Over the next several posts, I will be sharing one of my favorite teaching techniques in reading and writing: Get the Gist. Get the Gist is a proven method for teaching students how to summarize what they read. When students can create a brief written summary of a text in their own words, they truly understand what the text says. Today, we will look at three reasons why we should teach Get the Gist to our students. Later posts will cover how to effectively teach the strategy.
It is Evidence Based
We owe it to our students to use the most effective research-based teaching practices while they study in our classrooms. The groundbreaking Just Write! Guide (2012) found that teaching students how to write summaries was the highest value writing strategy adult basic education instructors could teach their students.
The Reading-Writing Connection
There is a strong connection between reading and writing, especially when we summarize. While students write summaries, they gain a clearer picture of what a reading is about since they must focus on a reading’s most important ideas and how the author feels about them. Summary writing allows learners to process their thoughts as they create summary sentences in their own words. Researcher Dolores Perin (2002) found that the act of simply writing summaries improves students’ summary writing ability even without any other feedback.
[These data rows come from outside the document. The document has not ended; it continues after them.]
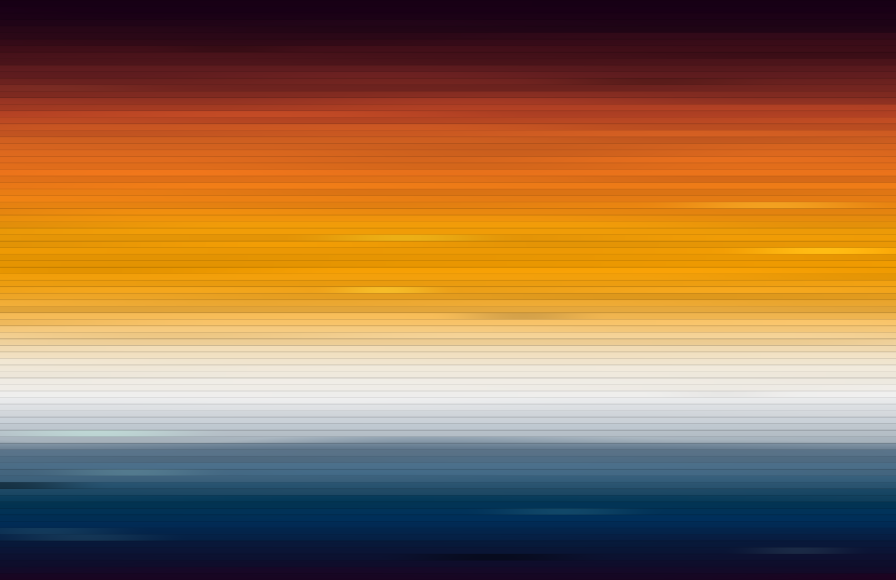
Give the GLSL for this background, as a Shadertoy shader.

```glsl
// Blurred sunset over a dark sea, drawn as fine horizontal bands.
// A vertical colour ramp is shifted and tinted band by band with slow noise
// along x; soft streaks and thin dark seams then give the bands their grain.

const float BANDS = 89.0;

float hash(vec2 p) {
    return fract(sin(dot(p, vec2(127.1, 311.7))) * 43758.5453);
}

// Smooth noise along x, independent for every row.
float rowNoise(float x, float row) {
    float cell = floor(x);
    float t = smoothstep(0.0, 1.0, fract(x));
    return mix(hash(vec2(cell, row)), hash(vec2(cell + 1.0, row)), t);
}

// Moves from the colour so far to the next one between depths a and b.
vec3 blend(vec3 base, vec3 next, float depth, float a, float b) {
    return mix(base, next, clamp((depth - a) / (b - a), 0.0, 1.0));
}

// Colour by depth: 0 is the top of the sky, 1 the bottom of the sea.
vec3 sunsetRamp(float d) {
    // Night sky into red
    vec3 c = vec3(0.095, 0.0, 0.085);
    c = blend(c, vec3(0.13, 0.02, 0.09), d, 0.015, 0.045);
    c = blend(c, vec3(0.23, 0.05, 0.09), d, 0.045, 0.085);
    c = blend(c, vec3(0.37, 0.11, 0.12), d, 0.085, 0.125);
    c = blend(c, vec3(0.51, 0.17, 0.13), d, 0.125, 0.165);
    c = blend(c, vec3(0.71, 0.26, 0.14), d, 0.165, 0.195);
    // Orange into gold
    c = blend(c, vec3(0.83, 0.38, 0.13), d, 0.195, 0.240);
    c = blend(c, vec3(0.88, 0.43, 0.10), d, 0.240, 0.300);
    c = blend(c, vec3(0.89, 0.49, 0.07), d, 0.300, 0.350);
    c = blend(c, vec3(0.92, 0.60, 0.03), d, 0.350, 0.395);
    c = blend(c, vec3(0.93, 0.60, 0.00), d, 0.395, 0.465);
    // Glow at the horizon
    c = blend(c, vec3(0.93, 0.64, 0.13), d, 0.465, 0.510);
    c = blend(c, vec3(0.94, 0.73, 0.37), d, 0.510, 0.555);
    c = blend(c, vec3(0.94, 0.84, 0.66), d, 0.555, 0.595);
    c = blend(c, vec3(0.94, 0.91, 0.85), d, 0.595, 0.635);
    c = blend(c, vec3(0.94, 0.94, 0.94), d, 0.635, 0.685);
    // Haze into sea
    c = blend(c, vec3(0.81, 0.83, 0.85), d, 0.685, 0.718);
    c = blend(c, vec3(0.68, 0.73, 0.77), d, 0.718, 0.757);
    c = blend(c, vec3(0.36, 0.45, 0.53), d, 0.757, 0.772);
    c = blend(c, vec3(0.26, 0.41, 0.52), d, 0.772, 0.820);
    c = blend(c, vec3(0.01, 0.21, 0.33), d, 0.820, 0.865);
    c = blend(c, vec3(0.00, 0.18, 0.35), d, 0.865, 0.900);
    c = blend(c, vec3(0.03, 0.10, 0.23), d, 0.900, 0.935);
    c = blend(c, vec3(0.06, 0.05, 0.17), d, 0.935, 0.975);
    return blend(c, vec3(0.11, 0.01, 0.12), d, 0.975, 1.0);
}

// Signed strength of one tapered streak; most rows have none.
float streak(float x, float row) {
    float present = step(0.76, hash(vec2(row, 3.7)));
    float centre = hash(vec2(row, 8.1));
    float halfWidth = mix(0.07, 0.17, hash(vec2(row, 5.3)));
    float side = hash(vec2(row, 2.9)) < 0.5 ? -1.0 : 1.0;
    return present * side * (1.0 - smoothstep(0.0, halfWidth, abs(x - centre)));
}

vec3 bandColor(float x, float depth, float row) {
    float centre = (row + 0.5) / BANDS;
    float drift = rowNoise(x * 3.0 + 7.0 * hash(vec2(row, 1.3)), row) - 0.5;
    float level = hash(vec2(row, 6.4)) - 0.5;
    vec3 color = sunsetRamp(mix(depth, centre, 0.6) + 0.012 * drift);

    // Pale haze stays calm, gold and sea vary more
    float calm = smoothstep(0.52, 0.62, centre) * (1.0 - smoothstep(0.70, 0.77, centre));
    float contrast = mix(1.0, 0.2, calm);
    float sea = smoothstep(0.75, 0.80, centre);
    color *= 1.0 + contrast * (0.06 * level + 0.09 * drift);

    float accent = contrast * streak(x, row);
    vec3 lightTint = mix(vec3(0.04, 0.11, 0.06), vec3(0.06, 0.08, 0.06), sea);
    color *= 1.0 - mix(0.14, 0.38, sea) * max(-accent, 0.0);
    return color + lightTint * max(accent, 0.0) * smoothstep(0.12, 0.25, centre);
}

void mainImage(out vec4 fragColor, in vec2 fragCoord) {
    vec2 uv = fragCoord / iResolution.xy;
    float depth = 1.0 - uv.y;
    float pixel = BANDS / iResolution.y;

    // Blend the two nearest bands across about one pixel
    float position = depth * BANDS - 0.5;
    float row = floor(position);
    float offset = fract(position) - 0.5;
    float side = smoothstep(-0.5 * pixel, 0.5 * pixel, offset);
    vec3 color = mix(bandColor(uv.x, depth, row),
                     bandColor(uv.x, depth, row + 1.0), side);

    // Thin dark seam between bands
    float seam = 1.0 - smoothstep(0.04, 0.04 + 0.6 * pixel, abs(offset));
    color *= 1.0 - seam * mix(0.04, 0.15, hash(vec2(row, 9.2)));

    fragColor = vec4(clamp(color, 0.0, 1.0), 1.0);
}
```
Additionally, “Graham and Hebert (2010) conducted a meta-analysis of studies that investigated whether students’ writing activities had any effect on their reading abilities. As one might expect, they found a strong reciprocal relationship between reading and writing. Having students write about what they have read helps improve their reading abilities” (US Department of Education, 2012).
Being able to summarize helps students pass high school equivalency tests, prepares them for post-secondary education and training, and serves employees well in the workplace. By mastering summarizing, students can more easily navigate long reading passages in high school equivalency tests. This also allows for students to more easily perform higher level thinking skills like compare and contrast. In post-secondary education, papers frequently call for text summaries. On the job, employees are routinely asked to summarize oral and written communication from customers and colleagues.
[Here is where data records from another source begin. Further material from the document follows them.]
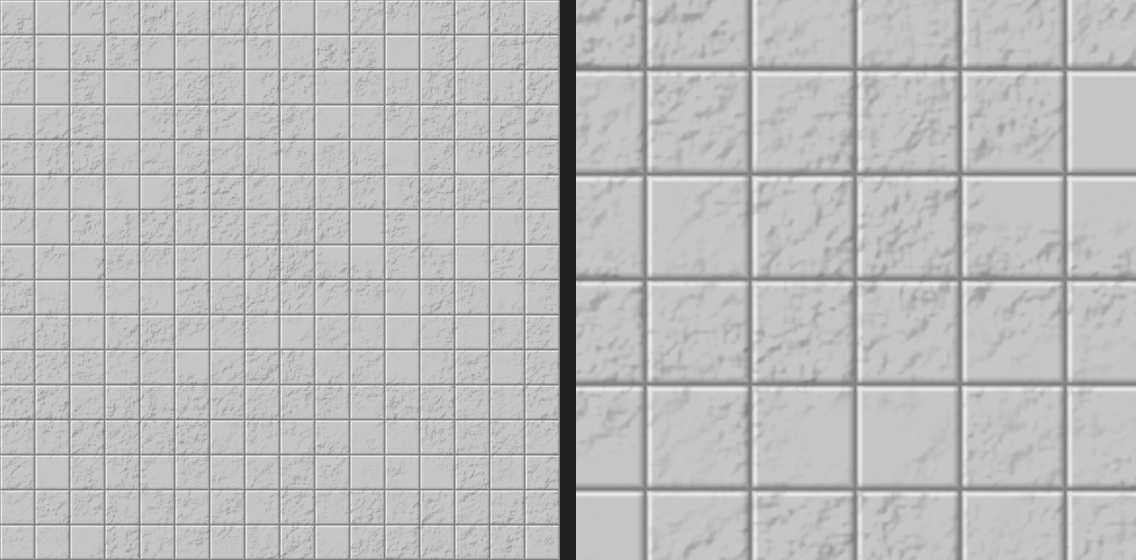
Left, the full canvas; right, a detail of the centre.
Write a WebGL 2 fragment shader that draws this texture.

```glsl
#version 300 es
precision highp float;
uniform vec2 u_resolution;
out vec4 fragColor;

// Integer hash of a lattice cell, wrapped to the given period
float hash(vec2 cell, float period) {
  uvec2 q = uvec2(mod(cell, period)) + uint(period) * 17u;
  uint h = q.x * 73856093u ^ q.y * 19349663u;
  h = (h ^ (h >> 15)) * 739982445u;
  h = (h ^ (h >> 12)) * 695872825u;
  return float((h ^ (h >> 15)) & 65535u) / 65535.0;
}

// Smooth value noise that wraps across the canvas
float noise(vec2 p, float period) {
  p *= period;
  vec2 cell = floor(p), f = p - cell;
  f = f * f * f * (f * (f * 6.0 - 15.0) + 10.0);
  float low = mix(hash(cell, period), hash(cell + vec2(1, 0), period), f.x);
  float high = mix(hash(cell + vec2(0, 1), period), hash(cell + 1.0, period), f.x);
  return mix(low, high, f.y);
}

// Height of the rough stone surface
float stoneHeight(vec2 p) {
  float height = 0.0, amplitude = 0.5, period = 72.0;
  for (int i = 0; i < 3; i++) {
    height += amplitude * noise(p, period);
    amplitude *= 0.65;
    period *= 2.0;
  }
  return height;
}

// Soft line profile at a signed distance from its centre
vec2 softLine(vec2 d, float width) {
  return exp(-d * d / (width * width));
}

void main() {
  const float tiles = 16.0;
  vec2 p = gl_FragCoord.xy / u_resolution;
  vec2 tile = floor(p * tiles);
  float pixel = tiles / min(u_resolution.x, u_resolution.y);

  // Stone lit from the upper left, flat where the relief is worn
  float slope = stoneHeight(p) - stoneHeight(p + vec2(-0.0022, 0.0022));
  float patches = 0.6 * noise(p, 20.0) + 0.4 * noise(p, 44.0);
  float roughness = smoothstep(0.1, 0.75, patches + 0.3 * (hash(tile, tiles) - 0.5));
  float dent = smoothstep(-0.06, 0.3, -slope) * roughness;
  float glint = smoothstep(0.12, 0.4, slope) * roughness;
  float shade = 0.775 - 0.15 * dent + 0.02 * glint;

  // Signed distance to the nearest joint, rightwards and downwards
  vec2 s = fract(vec2(p.x, 1.0 - p.y) * tiles + 0.5) - 0.5;

  // Raised bevel: bright left and top, shaded right and bottom
  vec2 highlight = softLine(s - 0.04, max(0.02, 0.5 * pixel));
  vec2 shadow = smoothstep(-0.09, -0.015, s) * (1.0 - smoothstep(-0.015, 0.015, s));
  vec2 groove = softLine(s + 0.008, max(0.02, 0.5 * pixel));
  shade += 0.14 * max(highlight.x, highlight.y);
  shade -= 0.16 * max(shadow.x, shadow.y);
  shade = mix(shade, 0.5, max(groove.x, groove.y));

  fragColor = vec4(vec3(shade), 1.0);
}
```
Have you used Get the Gist? How has it helped your students?
Perin, D. (2002). Repetition and the informational writing of developmental students. Journal of Developmental Education, 26(1), 2–18.
U.S. Department of Education, Office of Vocational and Adult Education. (2012). Just write! guide. Washington, DC: Author. Retrieved from: https://teal.ed.gov/documents/TEAL_JustWriteGuide.pdf
Thanks for posting about Get the Gist. My personal philosophy of learning leans to constructivism, whereby people create or build meaning rather than absorb it from, say, a text. It seems to me that passive learning from text, even when successful according to metrics like parroting, is bound to be inferior to active learning that occurs when the people are actually doing things. Literacy is best understood as the ability to do things with information that is obtained from reading. Isn't that is the most important metric? Reciting back what was just read is transient evidence of literacy, at best.
Thanks for your thought-provoking comment which took me some time to fully absorb. Here are a few thoughts/questions:
1. As people, we construct meaning from all sources around us. Media, from both print and digital sources, is a major part of how most people construct meaning in our modern society. As adult educators, we are charged with helping students make sense and be able to construct meaning from both print and digital media. How are the people you are referring to "creat[ing] or build[ing] meaning"? What sources are they using?
2. I am sorry if I gave the impression that Get the Gist is "parroting." I will further explain the strategy in ongoing posts. At the conclusion, students are constructing sentences in their own words which reflect what the author thinks/feels/believes about the subject of a writing. It is an active and iterative process. In effect, we are guiding students in how to make meaning from text.
3. "Literacy is best understood as the ability to do things with information that is obtained from reading." This is exactly what students do at the conclusion of Get the Gist. Students are able to understand what the author thinks/feels/believes about the topic. They are then able to use that information to engage in higher level thinking skills like arguing, comparing and contrasting, and analyzing. Students must first understand before they can do any of the higher level thought processes. I see Get the Gist as a building block to the higher level literacy skills you espouse.
Thanks again for your comment,
LINCS Reading and Writing CoP Moderator
I couldn't agree more about the value of summary writing to improve comprehension and writing. The Get the Gist strategy is an effective part of instruction in writing summaries. Here is a link to a short piece by John Collins describing that strategy. https://collinsed.com/PDFs/john_collins_Summarize_to_Get_the_Gist.pdf.